Pixies lead battle to break the stranglehold on rock fans of the ticket tout "scoundrels": One of the world's most influential rock bands, Pixies, have denounced "rogues and scoundrels" selling gig tickets at huge markups, as the UK music industry prepares to fight back against touts Observer
A wonky cucumber? No, it's a snozzcumber: A giant, misshapen version of a normal cucumber, a real-life version Roald Dahl's fictional snozzcumber loved by the Big Friendly Giant, is to be sold in supermarkets in the hope it will encourage otherwise reluctant children to eat their greens Mail on Sunday
Health of the NHS
The Observer has an opinion piece by Chris Hopson, chief executive of NHS Providers, the organisation that represents hospitals in England.
He says it is now time for national health chiefs and political leaders to acknowledge publicly that the NHS can no longer deliver what is being asked of it for the funding available.
The paper makes this its front-page lead, saying NHS Providers warned that years of underfunding have left the service facing "impossible" demands.
"In an unprecedentedly bleak assessment of the NHS's own health, NHS Providers tells ministers that widespread breaches of performance targets, chronic understaffing and huge overspends by hospitals mean that it is heading back to the visible decline it last experienced in the 1990s," says the Observer.
The paper says Mr Hopson writes that this means the NHS is increasingly failing to do the job it wants to do and the public needs it to do, through no fault of its own.
The Observer continues: "His intervention comes days before the influential Commons Health Select Committee decides whether to launch a special inquiry into the state of the NHS in England.

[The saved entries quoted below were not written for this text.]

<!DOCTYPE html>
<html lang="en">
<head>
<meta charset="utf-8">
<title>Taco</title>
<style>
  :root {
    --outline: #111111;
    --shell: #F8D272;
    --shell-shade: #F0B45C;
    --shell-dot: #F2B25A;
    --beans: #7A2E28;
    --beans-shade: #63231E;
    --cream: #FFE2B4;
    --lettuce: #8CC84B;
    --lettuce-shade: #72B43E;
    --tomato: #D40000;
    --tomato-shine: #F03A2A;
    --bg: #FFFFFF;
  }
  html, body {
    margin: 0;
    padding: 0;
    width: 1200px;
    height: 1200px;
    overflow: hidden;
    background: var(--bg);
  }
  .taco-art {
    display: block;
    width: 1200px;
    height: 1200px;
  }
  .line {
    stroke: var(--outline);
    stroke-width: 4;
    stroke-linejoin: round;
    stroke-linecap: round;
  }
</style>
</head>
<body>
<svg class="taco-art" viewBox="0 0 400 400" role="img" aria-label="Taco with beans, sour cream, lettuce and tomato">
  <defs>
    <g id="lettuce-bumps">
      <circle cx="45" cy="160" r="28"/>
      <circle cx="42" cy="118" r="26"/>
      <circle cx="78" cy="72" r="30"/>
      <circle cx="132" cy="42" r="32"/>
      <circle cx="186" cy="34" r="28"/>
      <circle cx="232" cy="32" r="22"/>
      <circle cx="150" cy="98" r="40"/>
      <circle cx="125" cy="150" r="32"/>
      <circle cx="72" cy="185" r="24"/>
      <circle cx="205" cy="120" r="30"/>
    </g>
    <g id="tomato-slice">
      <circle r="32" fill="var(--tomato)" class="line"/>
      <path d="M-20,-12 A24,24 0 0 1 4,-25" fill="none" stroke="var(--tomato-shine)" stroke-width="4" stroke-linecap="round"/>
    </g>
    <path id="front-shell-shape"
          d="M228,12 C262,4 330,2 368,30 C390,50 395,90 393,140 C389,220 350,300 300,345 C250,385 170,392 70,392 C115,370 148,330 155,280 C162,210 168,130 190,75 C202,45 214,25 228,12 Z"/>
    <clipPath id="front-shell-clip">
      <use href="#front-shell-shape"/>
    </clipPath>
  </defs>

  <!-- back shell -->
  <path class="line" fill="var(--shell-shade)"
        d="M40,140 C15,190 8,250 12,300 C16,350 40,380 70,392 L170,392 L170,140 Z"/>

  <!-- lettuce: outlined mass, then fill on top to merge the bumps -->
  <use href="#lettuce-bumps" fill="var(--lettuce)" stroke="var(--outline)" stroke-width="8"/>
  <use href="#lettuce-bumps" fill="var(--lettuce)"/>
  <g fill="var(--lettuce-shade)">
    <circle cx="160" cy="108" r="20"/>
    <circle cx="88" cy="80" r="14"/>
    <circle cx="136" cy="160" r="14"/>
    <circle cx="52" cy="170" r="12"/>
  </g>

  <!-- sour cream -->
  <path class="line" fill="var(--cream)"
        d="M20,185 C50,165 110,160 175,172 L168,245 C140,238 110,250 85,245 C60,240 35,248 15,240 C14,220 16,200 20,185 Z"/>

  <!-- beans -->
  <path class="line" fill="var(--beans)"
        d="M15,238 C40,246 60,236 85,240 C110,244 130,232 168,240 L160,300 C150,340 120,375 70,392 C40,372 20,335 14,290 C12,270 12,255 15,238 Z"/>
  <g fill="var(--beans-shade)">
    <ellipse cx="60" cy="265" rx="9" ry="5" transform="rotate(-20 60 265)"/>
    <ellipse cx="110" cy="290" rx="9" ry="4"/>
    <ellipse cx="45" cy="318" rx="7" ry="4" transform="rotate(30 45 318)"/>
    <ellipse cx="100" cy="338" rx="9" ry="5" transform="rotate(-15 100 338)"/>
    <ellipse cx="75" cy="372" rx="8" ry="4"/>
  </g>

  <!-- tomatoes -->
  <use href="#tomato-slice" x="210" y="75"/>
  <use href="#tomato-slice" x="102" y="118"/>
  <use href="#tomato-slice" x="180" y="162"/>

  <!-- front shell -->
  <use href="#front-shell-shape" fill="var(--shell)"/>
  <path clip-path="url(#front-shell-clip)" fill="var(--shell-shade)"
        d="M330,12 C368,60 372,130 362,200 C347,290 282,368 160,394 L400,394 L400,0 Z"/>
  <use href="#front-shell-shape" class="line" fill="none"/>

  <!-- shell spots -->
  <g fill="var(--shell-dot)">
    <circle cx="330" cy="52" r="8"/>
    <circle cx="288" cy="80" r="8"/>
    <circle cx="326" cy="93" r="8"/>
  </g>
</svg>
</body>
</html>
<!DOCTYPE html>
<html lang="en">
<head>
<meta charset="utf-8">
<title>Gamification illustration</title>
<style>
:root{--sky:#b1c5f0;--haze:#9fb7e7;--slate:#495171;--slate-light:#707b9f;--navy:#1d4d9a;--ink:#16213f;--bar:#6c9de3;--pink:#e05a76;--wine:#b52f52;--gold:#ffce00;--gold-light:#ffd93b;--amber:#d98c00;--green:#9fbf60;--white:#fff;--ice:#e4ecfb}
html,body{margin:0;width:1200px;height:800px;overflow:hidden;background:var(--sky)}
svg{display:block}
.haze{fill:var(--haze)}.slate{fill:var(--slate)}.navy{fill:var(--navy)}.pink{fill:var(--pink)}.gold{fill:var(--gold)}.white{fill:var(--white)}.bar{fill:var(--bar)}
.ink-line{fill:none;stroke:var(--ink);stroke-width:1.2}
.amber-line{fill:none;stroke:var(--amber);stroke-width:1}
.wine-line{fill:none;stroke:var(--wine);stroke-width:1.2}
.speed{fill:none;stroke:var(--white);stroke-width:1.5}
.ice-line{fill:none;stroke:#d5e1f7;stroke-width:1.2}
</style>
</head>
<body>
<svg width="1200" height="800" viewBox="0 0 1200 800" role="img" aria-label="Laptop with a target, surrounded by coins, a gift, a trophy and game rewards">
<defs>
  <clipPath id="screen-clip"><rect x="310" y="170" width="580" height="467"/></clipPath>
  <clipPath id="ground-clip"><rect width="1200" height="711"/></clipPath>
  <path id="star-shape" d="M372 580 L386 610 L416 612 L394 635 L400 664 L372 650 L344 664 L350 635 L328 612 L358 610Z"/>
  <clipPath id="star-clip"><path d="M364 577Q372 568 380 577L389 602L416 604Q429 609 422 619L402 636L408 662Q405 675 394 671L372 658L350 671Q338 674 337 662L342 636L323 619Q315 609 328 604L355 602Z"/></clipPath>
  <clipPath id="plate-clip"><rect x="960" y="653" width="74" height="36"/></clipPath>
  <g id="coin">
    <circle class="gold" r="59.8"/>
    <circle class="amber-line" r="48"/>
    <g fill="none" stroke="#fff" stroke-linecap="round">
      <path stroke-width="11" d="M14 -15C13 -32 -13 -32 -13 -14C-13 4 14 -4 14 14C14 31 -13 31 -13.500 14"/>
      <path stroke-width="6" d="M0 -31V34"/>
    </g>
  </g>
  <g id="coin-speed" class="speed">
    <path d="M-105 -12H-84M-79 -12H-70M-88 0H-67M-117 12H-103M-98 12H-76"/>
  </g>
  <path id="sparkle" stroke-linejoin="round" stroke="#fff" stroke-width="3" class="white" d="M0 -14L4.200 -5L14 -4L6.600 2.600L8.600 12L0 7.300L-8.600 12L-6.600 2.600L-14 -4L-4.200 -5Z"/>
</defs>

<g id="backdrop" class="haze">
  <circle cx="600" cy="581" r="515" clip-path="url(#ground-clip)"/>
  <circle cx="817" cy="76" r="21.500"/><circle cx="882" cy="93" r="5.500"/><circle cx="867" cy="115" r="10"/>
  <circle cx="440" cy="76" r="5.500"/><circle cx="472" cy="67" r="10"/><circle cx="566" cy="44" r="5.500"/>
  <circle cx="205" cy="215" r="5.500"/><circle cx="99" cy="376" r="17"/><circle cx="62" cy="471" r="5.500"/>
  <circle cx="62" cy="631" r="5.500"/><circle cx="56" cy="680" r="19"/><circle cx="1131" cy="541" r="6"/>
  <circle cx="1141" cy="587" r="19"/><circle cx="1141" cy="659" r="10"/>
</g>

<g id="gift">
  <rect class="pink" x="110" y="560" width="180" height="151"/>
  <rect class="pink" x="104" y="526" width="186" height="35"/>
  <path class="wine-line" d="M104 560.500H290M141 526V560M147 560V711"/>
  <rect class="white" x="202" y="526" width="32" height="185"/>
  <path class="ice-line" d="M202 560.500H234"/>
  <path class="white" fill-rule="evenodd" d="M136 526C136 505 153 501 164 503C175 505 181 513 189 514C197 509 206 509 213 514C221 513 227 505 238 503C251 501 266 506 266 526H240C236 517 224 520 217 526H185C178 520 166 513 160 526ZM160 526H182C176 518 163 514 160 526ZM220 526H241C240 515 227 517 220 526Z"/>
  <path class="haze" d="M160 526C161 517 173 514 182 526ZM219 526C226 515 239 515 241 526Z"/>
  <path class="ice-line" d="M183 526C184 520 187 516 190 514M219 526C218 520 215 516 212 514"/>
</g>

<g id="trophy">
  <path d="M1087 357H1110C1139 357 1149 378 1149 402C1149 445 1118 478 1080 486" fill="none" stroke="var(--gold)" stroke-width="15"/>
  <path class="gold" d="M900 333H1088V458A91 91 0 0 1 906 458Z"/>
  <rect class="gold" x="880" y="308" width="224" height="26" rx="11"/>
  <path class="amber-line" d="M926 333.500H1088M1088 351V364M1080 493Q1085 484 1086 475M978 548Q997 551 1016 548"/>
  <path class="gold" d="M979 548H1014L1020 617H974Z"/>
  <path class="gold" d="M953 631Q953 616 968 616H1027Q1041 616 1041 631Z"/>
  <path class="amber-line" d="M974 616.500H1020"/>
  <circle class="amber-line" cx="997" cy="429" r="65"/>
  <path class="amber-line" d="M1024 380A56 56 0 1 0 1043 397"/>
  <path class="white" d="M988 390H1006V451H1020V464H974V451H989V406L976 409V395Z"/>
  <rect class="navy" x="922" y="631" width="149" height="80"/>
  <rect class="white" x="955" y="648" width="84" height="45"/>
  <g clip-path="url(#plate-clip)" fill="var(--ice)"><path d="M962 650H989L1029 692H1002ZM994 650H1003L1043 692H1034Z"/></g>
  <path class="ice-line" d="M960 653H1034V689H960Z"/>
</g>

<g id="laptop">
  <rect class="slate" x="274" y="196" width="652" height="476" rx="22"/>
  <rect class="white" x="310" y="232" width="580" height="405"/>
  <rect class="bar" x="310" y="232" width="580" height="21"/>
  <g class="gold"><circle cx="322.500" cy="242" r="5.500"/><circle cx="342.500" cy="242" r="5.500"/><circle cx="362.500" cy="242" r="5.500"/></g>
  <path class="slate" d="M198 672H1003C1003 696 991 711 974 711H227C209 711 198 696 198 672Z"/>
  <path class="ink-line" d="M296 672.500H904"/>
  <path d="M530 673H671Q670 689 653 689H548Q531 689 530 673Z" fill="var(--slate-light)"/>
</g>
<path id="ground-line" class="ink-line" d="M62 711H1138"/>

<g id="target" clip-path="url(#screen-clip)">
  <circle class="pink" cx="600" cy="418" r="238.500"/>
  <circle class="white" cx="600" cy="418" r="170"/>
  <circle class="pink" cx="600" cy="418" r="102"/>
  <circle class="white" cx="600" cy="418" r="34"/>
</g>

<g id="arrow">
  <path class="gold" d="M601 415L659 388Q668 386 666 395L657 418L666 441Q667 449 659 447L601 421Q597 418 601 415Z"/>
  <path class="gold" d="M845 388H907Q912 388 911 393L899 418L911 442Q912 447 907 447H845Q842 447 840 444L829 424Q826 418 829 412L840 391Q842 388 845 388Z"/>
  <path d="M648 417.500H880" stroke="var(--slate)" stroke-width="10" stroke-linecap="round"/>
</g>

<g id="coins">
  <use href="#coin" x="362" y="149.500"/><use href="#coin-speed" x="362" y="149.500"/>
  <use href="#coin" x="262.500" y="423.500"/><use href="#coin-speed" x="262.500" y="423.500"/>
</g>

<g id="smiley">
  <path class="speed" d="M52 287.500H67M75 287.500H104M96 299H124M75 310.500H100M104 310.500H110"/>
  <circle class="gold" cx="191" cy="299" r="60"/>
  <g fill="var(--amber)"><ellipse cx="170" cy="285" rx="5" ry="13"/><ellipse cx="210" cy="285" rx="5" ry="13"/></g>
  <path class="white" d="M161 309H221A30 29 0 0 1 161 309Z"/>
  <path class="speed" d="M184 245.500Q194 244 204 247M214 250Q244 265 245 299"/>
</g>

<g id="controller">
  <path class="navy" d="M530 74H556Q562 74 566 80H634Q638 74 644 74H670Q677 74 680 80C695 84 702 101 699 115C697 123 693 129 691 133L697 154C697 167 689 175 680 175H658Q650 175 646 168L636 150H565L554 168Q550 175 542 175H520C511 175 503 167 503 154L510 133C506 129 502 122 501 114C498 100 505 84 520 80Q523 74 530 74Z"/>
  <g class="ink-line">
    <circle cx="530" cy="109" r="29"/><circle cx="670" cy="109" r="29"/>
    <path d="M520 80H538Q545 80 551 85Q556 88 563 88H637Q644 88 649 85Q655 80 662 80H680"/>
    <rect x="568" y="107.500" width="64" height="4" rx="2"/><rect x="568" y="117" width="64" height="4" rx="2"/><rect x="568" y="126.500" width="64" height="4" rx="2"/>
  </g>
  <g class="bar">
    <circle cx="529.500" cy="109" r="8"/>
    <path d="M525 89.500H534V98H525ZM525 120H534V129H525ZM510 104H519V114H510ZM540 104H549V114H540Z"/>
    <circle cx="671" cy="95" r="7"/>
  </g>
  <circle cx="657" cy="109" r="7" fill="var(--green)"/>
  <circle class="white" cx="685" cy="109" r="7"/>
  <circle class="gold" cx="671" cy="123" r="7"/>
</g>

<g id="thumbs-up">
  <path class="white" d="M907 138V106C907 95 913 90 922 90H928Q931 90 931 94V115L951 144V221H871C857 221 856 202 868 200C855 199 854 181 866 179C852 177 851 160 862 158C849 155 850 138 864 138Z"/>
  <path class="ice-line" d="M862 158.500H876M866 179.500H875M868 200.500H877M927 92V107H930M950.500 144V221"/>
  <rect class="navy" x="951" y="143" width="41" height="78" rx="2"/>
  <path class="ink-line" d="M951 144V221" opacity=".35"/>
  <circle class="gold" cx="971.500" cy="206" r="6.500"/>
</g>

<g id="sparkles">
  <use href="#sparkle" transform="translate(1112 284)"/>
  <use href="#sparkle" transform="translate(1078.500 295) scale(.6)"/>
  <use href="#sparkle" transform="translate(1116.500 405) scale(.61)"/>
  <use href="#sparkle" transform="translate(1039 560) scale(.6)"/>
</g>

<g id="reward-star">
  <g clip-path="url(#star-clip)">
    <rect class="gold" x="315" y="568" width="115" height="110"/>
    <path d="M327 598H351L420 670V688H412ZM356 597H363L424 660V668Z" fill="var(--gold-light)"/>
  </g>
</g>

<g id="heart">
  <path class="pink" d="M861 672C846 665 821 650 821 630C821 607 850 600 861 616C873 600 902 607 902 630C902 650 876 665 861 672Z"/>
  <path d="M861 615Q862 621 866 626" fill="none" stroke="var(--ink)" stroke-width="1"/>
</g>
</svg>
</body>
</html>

"After months dominated by the Brexit debate, the state of the NHS is now emerging as the key domestic challenge facing Theresa May's government."
The Sunday Times reports that researchers have found that electronic boundary systems used to control the roaming of cats do not make them suffer - and may benefit them.
These systems usually use detector wires buried in the ground or strung along fences. When a cat approaches, its collar first beeps and then delivers a small shock.
The researchers said most cats learned to respond to the beep and were seldom shocked.
The paper reports: "Pet cats can be vilified for fouling neighbours' gardens, killing birds and getting lost - but now an electronic cage that can prevent them from straying beyond their owners' gardens has won the approval of scientists.
"Cat containment systems are controversial among the owners of Britain's 8.1 million cats because they use a collar that delivers a pulse of static electricity when the animals approach preset boundaries.
"Claims that such systems make pets anxious and scared mean few owners use them."
Experts said the systems may even save cats from being run over.
The Sunday Times quotes Naima Kasbaoui, of Lincoln University, as saying: "We found no evidence of long-term welfare problems in cats living with these fences compared to cats able to roam freely."